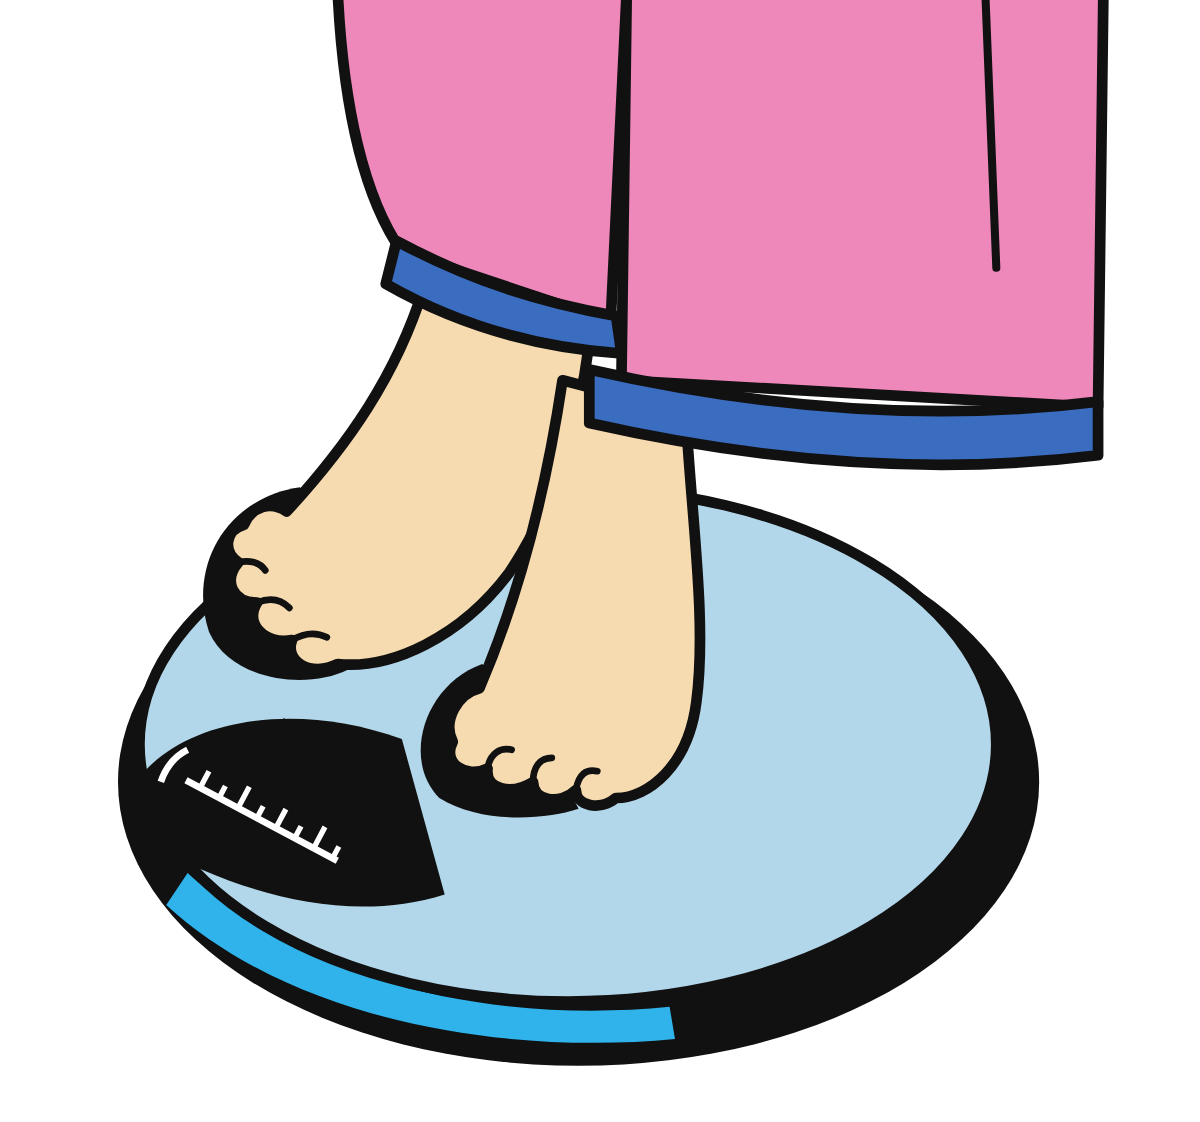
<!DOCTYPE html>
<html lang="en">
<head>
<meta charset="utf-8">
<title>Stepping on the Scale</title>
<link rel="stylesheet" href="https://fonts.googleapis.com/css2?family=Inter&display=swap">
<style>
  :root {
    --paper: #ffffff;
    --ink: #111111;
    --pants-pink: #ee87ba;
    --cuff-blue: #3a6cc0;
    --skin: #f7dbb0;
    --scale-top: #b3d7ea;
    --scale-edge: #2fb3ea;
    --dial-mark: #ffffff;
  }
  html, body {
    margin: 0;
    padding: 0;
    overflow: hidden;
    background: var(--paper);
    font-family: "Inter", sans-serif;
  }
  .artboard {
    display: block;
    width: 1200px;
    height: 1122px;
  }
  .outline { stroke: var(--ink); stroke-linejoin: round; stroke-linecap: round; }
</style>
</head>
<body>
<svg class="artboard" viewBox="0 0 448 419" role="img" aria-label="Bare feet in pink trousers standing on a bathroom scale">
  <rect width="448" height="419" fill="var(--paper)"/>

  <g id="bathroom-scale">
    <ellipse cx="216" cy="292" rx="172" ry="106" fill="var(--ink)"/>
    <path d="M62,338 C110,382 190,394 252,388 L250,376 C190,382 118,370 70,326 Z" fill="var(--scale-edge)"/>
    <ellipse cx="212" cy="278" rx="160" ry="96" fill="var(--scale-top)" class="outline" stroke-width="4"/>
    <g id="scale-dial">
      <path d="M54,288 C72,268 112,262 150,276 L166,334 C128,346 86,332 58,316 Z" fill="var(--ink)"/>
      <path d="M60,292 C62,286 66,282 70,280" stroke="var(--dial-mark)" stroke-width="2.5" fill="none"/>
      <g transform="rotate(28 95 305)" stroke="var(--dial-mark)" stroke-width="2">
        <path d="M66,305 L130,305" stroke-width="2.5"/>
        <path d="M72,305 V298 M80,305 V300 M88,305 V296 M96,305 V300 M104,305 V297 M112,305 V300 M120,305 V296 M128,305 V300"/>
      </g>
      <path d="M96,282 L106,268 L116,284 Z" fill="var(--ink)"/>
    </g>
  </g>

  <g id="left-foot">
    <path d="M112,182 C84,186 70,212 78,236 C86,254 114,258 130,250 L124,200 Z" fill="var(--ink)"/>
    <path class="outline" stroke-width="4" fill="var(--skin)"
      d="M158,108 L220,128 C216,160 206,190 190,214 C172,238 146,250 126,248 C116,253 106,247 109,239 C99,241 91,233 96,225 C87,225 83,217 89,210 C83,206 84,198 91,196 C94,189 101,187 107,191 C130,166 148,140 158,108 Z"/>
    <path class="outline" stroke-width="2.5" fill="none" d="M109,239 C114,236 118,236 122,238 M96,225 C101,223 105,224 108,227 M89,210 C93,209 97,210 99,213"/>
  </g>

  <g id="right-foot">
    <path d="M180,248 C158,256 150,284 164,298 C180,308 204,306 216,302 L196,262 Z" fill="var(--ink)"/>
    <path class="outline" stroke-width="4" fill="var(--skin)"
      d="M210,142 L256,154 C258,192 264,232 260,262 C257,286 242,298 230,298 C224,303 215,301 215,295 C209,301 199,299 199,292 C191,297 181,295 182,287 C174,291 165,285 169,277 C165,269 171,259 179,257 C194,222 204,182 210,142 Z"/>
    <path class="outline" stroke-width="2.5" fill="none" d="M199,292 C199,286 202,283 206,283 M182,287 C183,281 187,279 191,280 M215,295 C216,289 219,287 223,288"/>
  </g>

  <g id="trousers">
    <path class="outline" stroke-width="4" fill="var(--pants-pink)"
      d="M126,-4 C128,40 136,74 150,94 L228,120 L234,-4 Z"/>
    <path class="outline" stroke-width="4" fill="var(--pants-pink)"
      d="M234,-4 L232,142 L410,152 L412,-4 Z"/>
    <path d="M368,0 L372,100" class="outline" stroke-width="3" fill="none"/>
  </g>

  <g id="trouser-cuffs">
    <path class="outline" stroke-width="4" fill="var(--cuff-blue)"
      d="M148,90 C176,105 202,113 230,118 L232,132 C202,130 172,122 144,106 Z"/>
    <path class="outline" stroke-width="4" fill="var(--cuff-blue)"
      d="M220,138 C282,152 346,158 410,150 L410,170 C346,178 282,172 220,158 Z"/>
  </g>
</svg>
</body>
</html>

•••••

- **REQUIRED WORK**
Go through the entries and report every line with the string "bathroom".

- **EXERCISE RESULT**
<svg class="artboard" viewBox="0 0 448 419" role="img" aria-label="Bare feet in pink trousers standing on a bathroom scale">
  <g id="bathroom-scale">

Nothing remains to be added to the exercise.